2022 Rhodes Scholarship Nominee, Sunjay Letchuman ’22

Sunjay Letchuman ’22

Sunjay Letchuman ‘22, a business honors major from Shreveport, Louisiana, has been selected as the Texas A&M University nominee for the 2022 Rhodes Scholarship. The primary qualification for a successful candidate is an intellectual distinction as well as “great personal energy and ambition for impact.” Through the years, Rhodes Scholars have pursued studies in all of the varied fields available at the University of Oxford, where they are elected for two years of study with the possible renewal of a third year. The LAUNCH office congratulates Sunjay for his nomination and recognizes the hard work that is required of this scholarship. 

Sunjay attended Caddo Magnet High School, then decided to continue his education at Texas A&M due to his love for learning and the ability to conduct cutting-edge academic research. If he is awarded a Rhodes Scholarship, he plans to obtain a Master of Public Policy degree (MPP) and a Master of Science (MSc) in Evidence-Based Social Intervention and Policy Evaluation at the University of Oxford. He would then attend the Icahn School of Medicine at Mount Sinai after his schooling at Oxford and fulfill his lifelong goal of becoming a physician-policymaker. When asked why he wants to receive a Rhodes Scholarship, he said, “The scholarship would allow me to immerse myself in a learning environment like no other. The University of Oxford cultivates leaders, many of whom have made substantial impacts in health policy.” 

At Texas A&M, Sunjay is a University Scholar, University Honors student, Maroon Coat, and serves in the Academy of Undergraduate Researchers Across Texas. This past summer he had the opportunity to intern in the U.S. Senate with the Committee on Health, Education, Labor, and Pensions. As a health policy intern, he assisted the Committee with policy research in preparation for witness testimony from administration officials, such as Dr. Anthony Fauci. Sunjay’s ultimate goal is to “bridge the divide between the experiences of real patients and the evidence policymakers use when drafting health policy.” He currently conducts research under Dr. Leonard Berry, the University Distinguished Professor of Marketing, Regents Professor, and most cited professor at Texas A&M. The pair recently co-authored a paper titled “The High Stakes of Outsourcing in Healthcare.” Their paper was published in the Mayo Clinic Proceedings online ahead of print in the November issue! Sunjay is also leading a project centered on the community benefits provided by nonprofit hospitals and is researching how policy can change to strengthen the community benefit standard that the IRS uses to grant tax-exempt status to nonprofit hospitals. 
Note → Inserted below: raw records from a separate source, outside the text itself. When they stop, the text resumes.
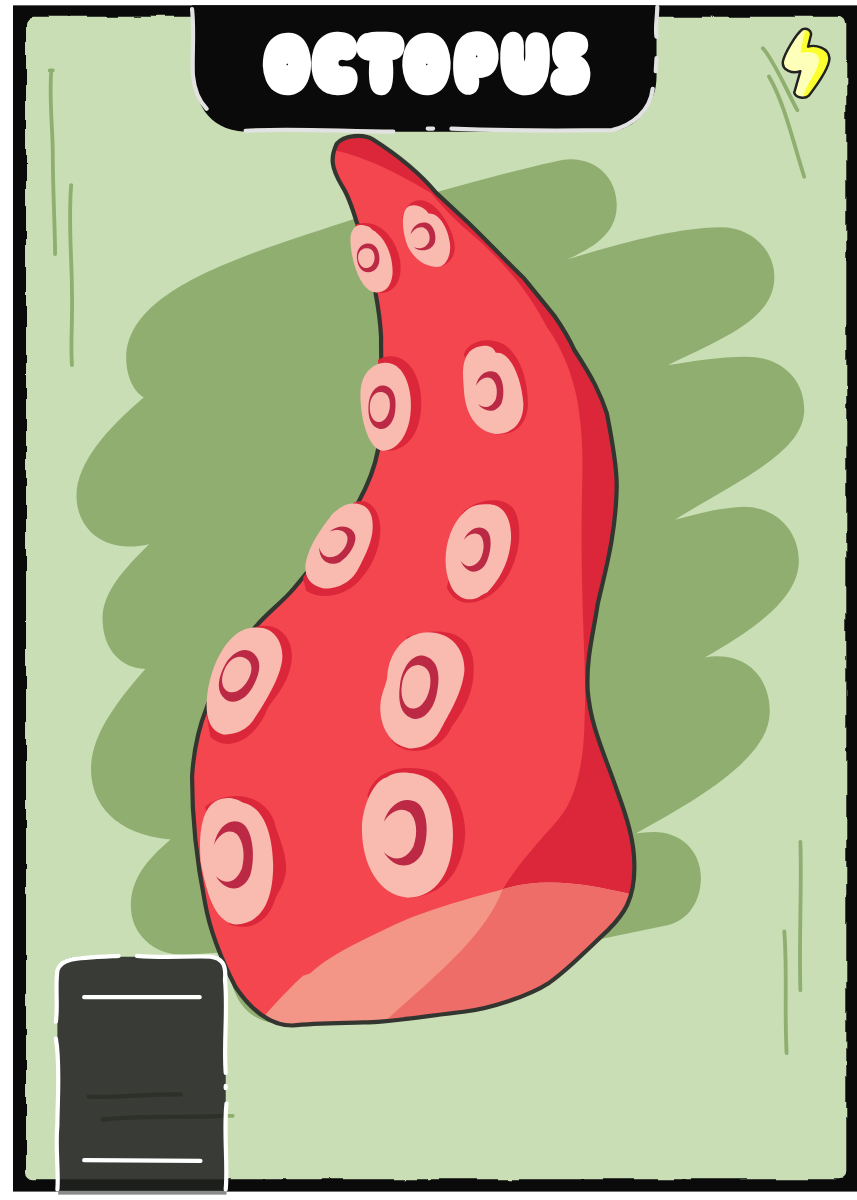
<!DOCTYPE html>
<html lang="en">
<head>
<meta charset="utf-8">
<title>Octopus card</title>
<link rel="stylesheet" href="https://fonts.googleapis.com/css2?family=Sniglet:wght@800&display=swap">
<style>
:root {
  --paper: #ffffff;
  --frame: #0a0a0a;
  --panel: #c9deb4;
  --brush: #8fae70;
  --flesh: #f4464e;
  --flesh-shade: #dc273a;
  --cut-light: #f39688;
  --cut-dark: #ee6d69;
  --sucker: #f9bab0;
  --ring: #bb2945;
  --ink: #333630;
  --box: #393c36;
  --box-scratch: #2d3029;
  --chalk: #e2e2e2;
  --bolt-light: #feffb8;
  --bolt: #fbff2e;
}
html, body { margin: 0; background: var(--paper); overflow: hidden; }
.card { display: block; width: 857px; height: 1200px; }
.frame { fill: var(--frame); }
.panel { fill: var(--panel); }
.brush { fill: var(--brush); }
.scratch { fill: none; stroke: var(--brush); stroke-width: 5; stroke-linecap: round; stroke-linejoin: round; }
.flesh { fill: var(--flesh); }
.shade { fill: var(--flesh-shade); }
.cut-light { fill: var(--cut-light); }
.cut-dark { fill: var(--cut-dark); }
.outline { fill: none; stroke: var(--ink); stroke-width: 5.5; stroke-linejoin: round; }
.sucker { fill: var(--sucker); }
.ring { fill: var(--ring); }
.tab { fill: var(--frame); }
.tab-edge { fill: none; stroke: var(--chalk); stroke-width: 5.5; stroke-linecap: round; }
.title { font-family: "Sniglet", "Baloo 2", cursive; font-weight: 800; font-size: 106px; fill: var(--paper); stroke: var(--paper); stroke-width: 6; stroke-linejoin: round; }
.box { fill: var(--box); }
.box-foot { fill: #1d1f1c; }
.box-edge { fill: none; stroke: var(--paper); stroke-width: 5.5; stroke-linecap: round; stroke-linejoin: round; }
.box-scratch { fill: none; stroke: var(--box-scratch); stroke-width: 5.5; stroke-linecap: round; }
.bolt { fill: var(--bolt); }
.bolt-light { fill: var(--bolt-light); }
.bolt-edge { fill: none; stroke: #222; stroke-width: 3.2; stroke-linejoin: round; }
</style>
</head>
<body>
<svg class="card" viewBox="0 0 1120 1568" preserveAspectRatio="none" role="img" aria-label="Octopus card with a red tentacle">
  <defs>
    <filter id="rough-edge" x="-2%" y="-2%" width="104%" height="104%">
      <feTurbulence type="fractalNoise" baseFrequency="0.025" numOctaves="2" seed="7" result="noise"/>
      <feDisplacementMap in="SourceGraphic" in2="noise" scale="7" xChannelSelector="R" yChannelSelector="G"/>
    </filter>
    <path id="tentacle-shape" d="M440 188C450 176 475 175 487 182C520 203 550 228 570 252L611 290C640 318 665 345 685 364L724 412C735 428 745 445 751 458C775 495 785 515 793 540C800 575 806 610 806 635C805 700 790 750 781 790C775 830 766 860 768 902C772 950 790 985 806 1032C820 1070 829 1100 829 1130C830 1175 815 1195 795 1215C770 1238 745 1265 718 1284C690 1302 640 1318 606 1322C560 1327 510 1336 475 1336C440 1337 410 1337 382 1340C350 1340 325 1315 308 1290C290 1255 275 1220 268 1180C258 1130 251 1070 251 1015C253 980 260 950 270 925C285 880 310 845 335 818C350 800 370 786 383 770C400 750 440 702 468 657C480 635 490 610 494 588C500 540 498 480 498 440C497 420 494 400 491 384C485 340 475 310 466 290C460 270 455 255 447 243C432 218 432 205 440 188Z"/>
    <clipPath id="tentacle-clip"><use href="#tentacle-shape"/></clipPath>
    <path id="bolt-shape" d="M1049 38C1055 36 1060 40 1060 45L1056 61C1066 58 1083 62 1084 76C1084 88 1070 108 1057 125C1052 130 1040 128 1038 121L1046 93C1036 97 1022 92 1023 81C1025 70 1040 45 1049 38Z"/>
    <clipPath id="bolt-clip"><use href="#bolt-shape"/></clipPath>
    <path id="ring-open" d="M-9.5-3C-7-9 0-11 5-9C10-7 11 1 8 6C4 11-4 11-9 6C-4 9 1 8 4 4C6 0 5-4 2-6C-2-8-7-6-9.5-3Z"/>
    <path id="ring-closed" fill-rule="evenodd" d="M-10 0C-10-7-4-11 2-10C9-9 11-4 10 2C9 8 3 11-2 10C-7 9-10 6-10 0ZM-9 0C-9 4-6 7-2 7C3 7 6 3 6-1C6-5 3-7-1-7C-6-7-9-4-9 0Z"/>
  </defs>

  <rect class="frame" x="17" y="7" width="1103" height="1550"/>
  <rect class="panel" x="34" y="22" width="1072" height="1519" rx="10" filter="url(#rough-edge)"/>

  <path class="brush" d="M470 284C330 330 165 375 165 468C165 492 175 512 188 519C140 560 100 605 100 648C100 690 135 725 195 711C160 745 134 775 134 808C134 850 160 874 190 874C145 925 119 965 119 1005C119 1050 150 1090 223 1097C190 1125 171 1150 171 1184C171 1220 200 1248 240 1248L298 1244C298 1300 320 1337 370 1338L600 1270L790 1226L872 1209C900 1203 916 1177 916 1147C916 1110 888 1087 855 1087C845 1087 838 1088 831 1089C930 1035 1006 985 1006 930C1006 885 975 850 921 859C990 820 1044 780 1044 733C1044 690 1010 662 972 662C940 663 910 672 882 679C970 625 1051 590 1051 535C1051 495 1020 466 975 466C940 466 905 472 873 477C950 440 1012 415 1012 362C1012 325 980 297 943 297C890 297 820 315 741 339C785 320 806 300 806 268C806 230 775 203 735 209C690 218 630 235 568 252Z"/>

  <g class="scratch">
    <path d="M67 92C64 130 69 170 69 200C69 250 72 300 72 332M69 92H65M93 242C89 290 94 340 94 380C95 420 92 450 94 477"/>
    <path d="M997 63C1012 80 1028 118 1042 144M1005 100C1025 135 1035 180 1051 231"/>
    <path d="M1046 1100C1048 1160 1044 1230 1046 1294M1025 1217C1029 1270 1025 1320 1028 1376"/>
    <path d="M285 1458H304"/>
  </g>

  <g id="tentacle">
    <use class="flesh" href="#tentacle-shape"/>
    <g clip-path="url(#tentacle-clip)">
      <path class="shade" d="M436 196C480 205 530 232 563 252C590 285 610 300 630 318C680 365 700 400 715 428C735 455 753 500 757 540C764 590 760 630 760 700C760 780 764 850 765 900L764 940C763 1000 752 1045 730 1070C700 1105 680 1125 657 1162L840 1200V100L430 160Z"/>
      <path class="cut-light" d="M346 1327C365 1305 385 1285 396 1275L405 1272C430 1250 460 1235 500 1216C550 1190 610 1175 657 1162C710 1145 770 1155 835 1171V1350H346Z"/>
      <path class="cut-dark" d="M657 1162C710 1145 770 1155 835 1171V1350H485L507 1331C580 1266 635 1220 657 1162Z"/>
    </g>
    <use class="outline" href="#tentacle-shape"/>

    <g id="sucker-shadows" class="shade">
      <path d="M464 294C500 280 528 325 523 358C520 378 505 386 490 382Z"/>
      <path d="M526 284C533 256 555 258 568 270C585 285 597 315 594 328C592 340 582 348 571 349Z"/>
      <path d="M494 470C520 456 545 475 550 515C554 560 535 592 500 589Z"/>
      <path d="M606 463C615 440 650 440 665 455C685 475 690 505 690 530C688 558 670 570 648 567Z"/>
      <path d="M462 657C485 648 498 670 497 695C496 720 485 740 475 752C455 780 420 785 400 772L396 755Z"/>
      <path d="M604 670C625 650 660 648 672 666C685 690 678 730 662 755C645 785 600 804 584 768Z"/>
      <path d="M335 819C365 812 385 835 381 865C376 895 360 910 350 925C335 965 300 985 275 963L270 935Z"/>
      <path d="M532 832C575 818 612 825 618 860C624 900 605 930 590 950C575 985 530 990 512 968Z"/>
      <path d="M268 1054C300 1030 345 1038 358 1072C362 1090 374 1110 374 1135C372 1160 362 1165 358 1180C345 1212 320 1215 300 1208Z"/>
      <path d="M480 1040C490 1000 540 998 570 1010C595 1028 608 1060 608 1090C606 1135 580 1172 533 1173Z"/>
    </g>

    <g id="suckers" class="sucker">
      <path d="M470 294C478 294 484 296 486 300C504 310 514 335 513 358C511 378 500 383 490 382C470 380 457 335 458 310C459 302 463 295 470 294Z"/>
      <path d="M536 269C545 266 556 272 560 279C575 278 586 300 588 318C590 335 582 349 571 349C550 347 540 335 533 322C524 300 524 272 536 269Z"/>
      <path d="M503 474C525 473 537 500 537 530C537 565 520 590 500 589C480 586 471 545 471 515C471 490 485 475 503 474Z"/>
      <path d="M630 452C640 451 645 454 648 461C667 458 682 495 684 528C684 555 668 567 648 567C622 564 607 540 606 505C603 475 607 455 630 452Z"/>
      <path d="M462 658C480 658 488 670 487 690C487 705 478 725 470 740C460 762 440 770 423 769C405 765 399 755 399 740C403 710 425 685 434 672C447 660 455 658 462 658Z"/>
      <path d="M636 659C660 658 668 680 668 702C667 730 655 755 637 774C632 777 630 777 626 780C612 788 595 780 589 765C575 735 584 690 606 670C615 661 625 659 636 659Z"/>
      <path d="M333 820C357 818 370 838 369 860C367 885 345 920 333 938C322 958 300 960 293 960C275 956 270 940 270 920C271 890 283 850 307 830C315 823 325 820 333 820Z"/>
      <path d="M559 826C590 826 607 848 607 875C605 905 585 935 575 955C565 973 550 978 535 978C510 974 496 950 497 922C498 905 505 895 506 885C508 850 530 827 559 826Z"/>
      <path d="M295 1043C305 1042 312 1046 318 1049C345 1055 356 1090 357 1130C357 1180 340 1207 308 1208C285 1205 272 1180 262 1125C260 1090 262 1045 295 1043Z"/>
      <path d="M505 1016C515 1009 525 1009 535 1010C570 1012 592 1045 592 1090C592 1140 570 1172 533 1173C495 1170 473 1130 473 1083C473 1055 488 1020 505 1016Z"/>
    </g>

    <g id="sucker-rings" class="ring">
      <use href="#ring-closed" transform="translate(481 337) rotate(-8) scale(1.45 1.85)"/>
      <use href="#ring-open" transform="translate(553 309) rotate(-12) scale(1.65 1.85)"/>
      <use href="#ring-closed" transform="translate(499 532) rotate(2) scale(1.75 2.8)"/>
      <use href="#ring-open" transform="translate(640 511) rotate(-4) scale(1.85 2.65)"/>
      <use href="#ring-open" transform="translate(441 712) rotate(36) scale(1.95 2.75)"/>
      <use href="#ring-open" transform="translate(622 718) rotate(10) scale(1.9 3)"/>
      <use href="#ring-closed" transform="translate(312 883) rotate(24) scale(2.25 3.5)"/>
      <use href="#ring-closed" transform="translate(547 898) rotate(8) scale(2.45 4.1)"/>
      <use href="#ring-open" transform="translate(305 1117) rotate(-2) scale(2.65 4.5)"/>
      <use href="#ring-open" transform="translate(529 1088) rotate(2) scale(2.95 4.4)"/>
    </g>
  </g>

  <g id="title-tab">
    <path class="tab" d="M251 7V95C254 130 270 170 320 172H800C840 165 858 130 858 100V7Z"/>
    <path class="tab-edge" d="M251 12C254 40 251 70 252 98C254 118 261 133 270 142M321 171C380 167 450 172 514 172M559 168H566M590 168C660 171 730 171 800 170C826 164 850 145 853 116M857 93L858 76M858 48C856 35 859 22 859 9"/>
    <text class="title" x="343" y="120" textLength="429" lengthAdjust="spacingAndGlyphs">OCTOPUS</text>
  </g>

  <g id="energy-bolt">
    <use class="bolt" href="#bolt-shape"/>
    <path class="bolt-light" clip-path="url(#bolt-clip)" d="M1020 30H1054L1046 69C1062 66 1072 70 1070 82C1066 98 1052 112 1048 132H1030V98L1015 90Z"/>
    <use class="bolt-edge" href="#bolt-shape"/>
  </g>

  <g id="stat-box">
    <path class="box" d="M75 1557V1275C75 1258 85 1250 102 1250H275C288 1252 295 1260 295 1275V1557Z"/>
    <rect class="box-foot" x="76" y="1541" width="219" height="16"/>
    <rect x="76" y="1556" width="220" height="5" fill="#8a8a88"/>
    <path class="box-scratch" d="M116 1433C155 1435 195 1429 236 1430M134 1463C180 1457 230 1461 292 1458"/>
    <path class="box-edge" d="M73 1335C76 1315 72 1290 75 1268C80 1252 95 1252 155 1249M179 1249C215 1252 245 1249 275 1250C290 1252 296 1260 294 1280C298 1320 292 1360 295 1402M295 1419V1422M296 1442C292 1480 298 1520 295 1554M73 1357C79 1390 75 1440 75 1470C72 1500 77 1530 75 1554"/>
    <path class="box-edge" stroke-linecap="butt" d="M110 1303H261M110 1516L262 1517"/>
  </g>
</svg>
</body>
</html>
We also asked Sunjay to discuss the mentors, friends, family, etc. who have helped him throughout his time at Texas A&M and towards his Rhodes application. Sunjay made sure to emphasize that his accomplishments reflect the investment that Texas A&M faculty members have made in him. He said, “My education would be vastly different and much less enriching without the incredibly kind and generous mentors and professors I have had throughout college. Important to note are Dr. Sumana Datta, Dr. Leonard Berry, Dr. Jennifer Dulin, and Tyson Voelkel. Dr. Datta has served as my academic mentor since my first semester of college, and every major decision I have made in college has gone through her. She is also the first professor to encourage me to think about a career in health policy. Dr. Berry has gone out of his way to mentor me and improve my understanding of our healthcare system. Dr. Berry first formally taught me in the Spring of 2020 in his class on improving healthcare service, and we quickly became friends. We have become academic writing partners and have published two papers together, with several more publications on the way. He is such a special person in my life, and working with Dr. Berry has been the greatest honor I have had during my time in college. Dr. Dulin has also been a close mentor of mine since my first semester. I work in Dr. Dulin’s biomedical research lab where we study spinal cord injury. Our lab uses stem cells to try to restore locomotor function after spinal cord injury. My research under Dr. Dulin’s guidance has kept my love for science and medicine close. Tyson Voelkel is the President and CEO of the Texas A&M Foundation, and he has served as a personal mentor since my sophomore year when I joined an organization called Maroon Coats. Tyson has created opportunities for me that I didn’t know existed, and he has been a constant supporter of my work. He makes time to help shape me into a more effective leader, and he lives by the principle of helping others whenever you have the opportunity. These four mentors (and four others) all wrote letters of recommendation for my Rhodes application, and they all lead by example. My family as well as my best friend Robert Brown have been huge supporters of all of my endeavors. My lovely parents care so much about me and my three brothers, and I am indebted to them for their constant love and encouragement.” 

We are so proud of Sunjay and all of his accomplishments and wish him luck with his future endeavors. We thank him for taking the time to speak with us! 

To read more about how LAUNCH: National Fellowships helps prepare outstanding students to compete for nationally competitive awards with the support of the Association of Former Students, please visit http://natlfellows.tamu.edu.